“Former students have consistently told me that I give helpful feedback on papers and in meetings about assignments,
Really? This is the best you can do?
This is called damning yourself with faint praise. If this is the best you can come up with for student feedback, then don’t include student feedback in your letter.
In point of fact, I do not endorse including student feedback in your job letter because I think that it’s generally seen as exceptionally self-serving. But when clients give me drafts that have a single student response that really stands out as original and compelling, I let it stay.

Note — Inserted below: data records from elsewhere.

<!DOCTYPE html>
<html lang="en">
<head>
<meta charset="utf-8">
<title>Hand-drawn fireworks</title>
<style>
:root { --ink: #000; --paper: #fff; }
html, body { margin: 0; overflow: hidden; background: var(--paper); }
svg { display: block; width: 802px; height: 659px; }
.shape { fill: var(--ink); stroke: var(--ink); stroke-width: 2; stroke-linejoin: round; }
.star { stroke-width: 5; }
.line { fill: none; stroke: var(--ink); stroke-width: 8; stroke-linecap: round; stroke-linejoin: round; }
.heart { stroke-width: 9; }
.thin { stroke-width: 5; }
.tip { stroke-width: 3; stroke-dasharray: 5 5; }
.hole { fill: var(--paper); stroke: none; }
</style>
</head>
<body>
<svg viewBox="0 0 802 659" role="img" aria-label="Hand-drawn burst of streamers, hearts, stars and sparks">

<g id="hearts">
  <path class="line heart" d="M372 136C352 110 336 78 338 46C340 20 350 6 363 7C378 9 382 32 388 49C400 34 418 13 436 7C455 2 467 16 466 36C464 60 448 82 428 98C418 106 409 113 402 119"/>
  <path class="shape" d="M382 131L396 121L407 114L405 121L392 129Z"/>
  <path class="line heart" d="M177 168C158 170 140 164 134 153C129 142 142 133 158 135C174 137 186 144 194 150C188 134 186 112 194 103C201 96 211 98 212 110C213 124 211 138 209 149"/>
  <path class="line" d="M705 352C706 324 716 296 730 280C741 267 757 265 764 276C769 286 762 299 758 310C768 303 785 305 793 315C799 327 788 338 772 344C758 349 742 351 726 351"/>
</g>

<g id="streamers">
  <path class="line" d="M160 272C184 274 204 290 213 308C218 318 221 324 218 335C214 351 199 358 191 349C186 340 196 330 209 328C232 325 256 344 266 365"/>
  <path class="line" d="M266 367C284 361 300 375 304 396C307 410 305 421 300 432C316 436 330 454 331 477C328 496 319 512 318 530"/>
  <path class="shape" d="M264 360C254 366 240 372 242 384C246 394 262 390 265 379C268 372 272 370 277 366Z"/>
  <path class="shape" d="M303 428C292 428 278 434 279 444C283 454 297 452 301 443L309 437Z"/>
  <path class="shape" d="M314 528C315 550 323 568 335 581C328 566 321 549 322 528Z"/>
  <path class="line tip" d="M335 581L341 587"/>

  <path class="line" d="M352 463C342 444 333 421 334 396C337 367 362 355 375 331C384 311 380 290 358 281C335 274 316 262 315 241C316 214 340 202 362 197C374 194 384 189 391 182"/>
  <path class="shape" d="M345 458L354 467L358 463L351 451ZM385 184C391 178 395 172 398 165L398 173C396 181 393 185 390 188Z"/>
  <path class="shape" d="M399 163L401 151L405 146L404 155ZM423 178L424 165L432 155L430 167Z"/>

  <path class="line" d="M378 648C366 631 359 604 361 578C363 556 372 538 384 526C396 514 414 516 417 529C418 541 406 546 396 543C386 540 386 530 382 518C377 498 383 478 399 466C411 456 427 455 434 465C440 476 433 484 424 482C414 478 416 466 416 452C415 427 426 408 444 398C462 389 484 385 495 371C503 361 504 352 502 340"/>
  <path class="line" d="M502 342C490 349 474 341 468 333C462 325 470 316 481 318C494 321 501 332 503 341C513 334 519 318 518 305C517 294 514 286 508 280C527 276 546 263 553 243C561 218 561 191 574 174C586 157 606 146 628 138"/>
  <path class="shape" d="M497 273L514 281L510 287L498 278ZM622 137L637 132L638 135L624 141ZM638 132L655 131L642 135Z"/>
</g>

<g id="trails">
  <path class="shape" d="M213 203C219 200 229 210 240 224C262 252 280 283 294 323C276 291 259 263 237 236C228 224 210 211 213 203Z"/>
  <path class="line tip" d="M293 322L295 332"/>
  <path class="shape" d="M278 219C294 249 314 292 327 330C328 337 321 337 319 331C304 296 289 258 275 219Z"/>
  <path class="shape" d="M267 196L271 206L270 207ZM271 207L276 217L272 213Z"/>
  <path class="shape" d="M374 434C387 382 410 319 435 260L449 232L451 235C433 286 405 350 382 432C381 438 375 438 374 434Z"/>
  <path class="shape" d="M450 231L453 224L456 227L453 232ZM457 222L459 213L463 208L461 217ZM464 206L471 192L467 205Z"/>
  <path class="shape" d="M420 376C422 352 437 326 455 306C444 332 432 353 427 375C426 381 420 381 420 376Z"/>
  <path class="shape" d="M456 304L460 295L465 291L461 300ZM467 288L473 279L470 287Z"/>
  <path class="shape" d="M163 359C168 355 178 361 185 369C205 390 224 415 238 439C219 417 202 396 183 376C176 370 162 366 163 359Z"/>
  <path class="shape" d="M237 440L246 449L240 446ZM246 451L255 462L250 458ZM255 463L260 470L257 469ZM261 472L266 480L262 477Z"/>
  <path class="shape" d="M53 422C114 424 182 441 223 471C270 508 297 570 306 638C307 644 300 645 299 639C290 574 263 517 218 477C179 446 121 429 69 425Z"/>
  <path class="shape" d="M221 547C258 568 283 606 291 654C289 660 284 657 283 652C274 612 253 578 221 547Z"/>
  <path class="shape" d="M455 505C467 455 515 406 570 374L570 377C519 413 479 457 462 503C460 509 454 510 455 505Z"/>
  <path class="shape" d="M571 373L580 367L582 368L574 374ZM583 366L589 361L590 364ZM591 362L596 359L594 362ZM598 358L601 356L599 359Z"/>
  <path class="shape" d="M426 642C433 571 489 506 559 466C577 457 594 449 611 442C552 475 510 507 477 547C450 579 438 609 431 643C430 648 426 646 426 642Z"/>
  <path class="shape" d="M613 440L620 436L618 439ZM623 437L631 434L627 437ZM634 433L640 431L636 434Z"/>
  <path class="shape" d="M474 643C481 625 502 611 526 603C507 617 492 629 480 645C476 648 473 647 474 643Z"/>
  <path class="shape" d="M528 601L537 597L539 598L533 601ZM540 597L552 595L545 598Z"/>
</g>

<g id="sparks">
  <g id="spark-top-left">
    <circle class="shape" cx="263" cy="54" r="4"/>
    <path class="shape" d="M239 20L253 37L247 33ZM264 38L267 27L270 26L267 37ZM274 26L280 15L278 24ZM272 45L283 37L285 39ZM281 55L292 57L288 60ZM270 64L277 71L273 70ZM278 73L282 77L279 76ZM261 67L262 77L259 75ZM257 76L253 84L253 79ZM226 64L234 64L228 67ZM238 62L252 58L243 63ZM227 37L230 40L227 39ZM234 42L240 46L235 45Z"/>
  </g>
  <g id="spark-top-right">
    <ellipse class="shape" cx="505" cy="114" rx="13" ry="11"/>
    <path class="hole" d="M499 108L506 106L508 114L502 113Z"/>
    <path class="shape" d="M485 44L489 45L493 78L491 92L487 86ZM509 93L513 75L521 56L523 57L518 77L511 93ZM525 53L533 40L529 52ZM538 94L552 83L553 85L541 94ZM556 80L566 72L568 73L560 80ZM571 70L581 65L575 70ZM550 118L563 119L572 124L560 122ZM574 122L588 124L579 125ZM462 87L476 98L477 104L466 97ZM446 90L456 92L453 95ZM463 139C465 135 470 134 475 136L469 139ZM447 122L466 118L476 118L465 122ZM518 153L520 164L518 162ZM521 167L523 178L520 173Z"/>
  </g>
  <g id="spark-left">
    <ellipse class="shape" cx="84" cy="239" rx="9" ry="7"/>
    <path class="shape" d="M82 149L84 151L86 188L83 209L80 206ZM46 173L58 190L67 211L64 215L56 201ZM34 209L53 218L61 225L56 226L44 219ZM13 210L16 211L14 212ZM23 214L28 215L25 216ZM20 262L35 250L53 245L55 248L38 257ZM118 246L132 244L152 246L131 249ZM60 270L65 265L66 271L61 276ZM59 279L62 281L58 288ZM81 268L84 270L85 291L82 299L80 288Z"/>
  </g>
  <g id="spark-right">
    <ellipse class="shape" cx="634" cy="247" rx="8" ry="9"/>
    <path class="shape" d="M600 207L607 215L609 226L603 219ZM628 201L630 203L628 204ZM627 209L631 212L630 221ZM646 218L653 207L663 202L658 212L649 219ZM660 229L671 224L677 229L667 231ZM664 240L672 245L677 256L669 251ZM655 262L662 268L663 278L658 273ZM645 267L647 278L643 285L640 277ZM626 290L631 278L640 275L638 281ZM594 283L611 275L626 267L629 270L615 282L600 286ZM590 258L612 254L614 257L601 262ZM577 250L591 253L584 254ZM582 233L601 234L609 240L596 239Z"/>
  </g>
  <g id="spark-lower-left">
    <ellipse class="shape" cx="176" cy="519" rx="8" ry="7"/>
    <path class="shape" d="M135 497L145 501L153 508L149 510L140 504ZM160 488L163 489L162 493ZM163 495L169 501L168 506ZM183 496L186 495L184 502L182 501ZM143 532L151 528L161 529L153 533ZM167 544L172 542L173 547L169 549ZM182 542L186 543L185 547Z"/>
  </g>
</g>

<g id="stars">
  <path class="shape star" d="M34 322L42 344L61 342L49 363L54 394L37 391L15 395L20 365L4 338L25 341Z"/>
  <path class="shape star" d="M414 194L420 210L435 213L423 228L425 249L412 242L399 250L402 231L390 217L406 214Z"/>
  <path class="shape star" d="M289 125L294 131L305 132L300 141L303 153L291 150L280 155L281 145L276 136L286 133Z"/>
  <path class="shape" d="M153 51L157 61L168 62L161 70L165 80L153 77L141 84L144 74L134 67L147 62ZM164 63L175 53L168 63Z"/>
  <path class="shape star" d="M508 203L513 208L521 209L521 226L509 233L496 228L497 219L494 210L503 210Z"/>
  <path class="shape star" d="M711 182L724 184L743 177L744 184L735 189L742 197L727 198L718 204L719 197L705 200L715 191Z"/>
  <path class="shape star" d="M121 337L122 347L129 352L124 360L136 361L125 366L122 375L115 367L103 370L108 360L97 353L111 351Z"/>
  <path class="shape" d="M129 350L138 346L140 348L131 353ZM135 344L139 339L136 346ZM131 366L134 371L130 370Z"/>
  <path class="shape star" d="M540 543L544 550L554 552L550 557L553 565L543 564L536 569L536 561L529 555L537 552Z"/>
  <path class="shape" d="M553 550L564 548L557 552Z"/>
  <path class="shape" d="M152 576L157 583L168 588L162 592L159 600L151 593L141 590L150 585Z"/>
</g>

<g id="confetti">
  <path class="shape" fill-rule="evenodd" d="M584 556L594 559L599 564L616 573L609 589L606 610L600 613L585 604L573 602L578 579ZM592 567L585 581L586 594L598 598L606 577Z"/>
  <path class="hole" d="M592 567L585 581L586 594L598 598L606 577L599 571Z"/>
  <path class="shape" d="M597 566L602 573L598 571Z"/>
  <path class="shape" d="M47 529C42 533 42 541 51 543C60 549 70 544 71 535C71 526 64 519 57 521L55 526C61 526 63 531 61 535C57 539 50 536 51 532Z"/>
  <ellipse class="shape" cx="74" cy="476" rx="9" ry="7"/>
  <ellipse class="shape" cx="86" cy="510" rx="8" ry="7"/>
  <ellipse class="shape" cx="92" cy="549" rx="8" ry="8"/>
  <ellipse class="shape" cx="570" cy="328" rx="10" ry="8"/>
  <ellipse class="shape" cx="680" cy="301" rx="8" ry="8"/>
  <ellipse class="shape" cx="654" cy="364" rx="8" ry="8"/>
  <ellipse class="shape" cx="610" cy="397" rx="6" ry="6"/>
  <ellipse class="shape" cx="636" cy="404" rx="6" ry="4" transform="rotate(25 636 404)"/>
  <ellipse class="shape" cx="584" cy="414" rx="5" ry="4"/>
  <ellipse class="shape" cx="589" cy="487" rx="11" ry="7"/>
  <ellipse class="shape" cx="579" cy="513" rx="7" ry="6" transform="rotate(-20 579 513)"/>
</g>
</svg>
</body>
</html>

But claiming that you give helpful feedback does not qualify as original or compelling. Neither does going out of your way to claim that you stimulate informative class discussions.
These are both so weak as teaching achievements that the fact that you went out of your way to mention them does little but cast a wide doubt on your classroom abilities.
Again, I encourage you to simply describe your teaching in the teaching paragraph, and possibly include a single mean teaching evaluation score if you wish (I’m ambivalent about that as well, though—I don’t like to see numbers intrude on a good paragraph). But feedback from students is treacherous, because undergrads are usually painfully inarticulate, if not indifferent, and you don’t want your case resting on their faint and unfocused words.
[This applies to interviews too].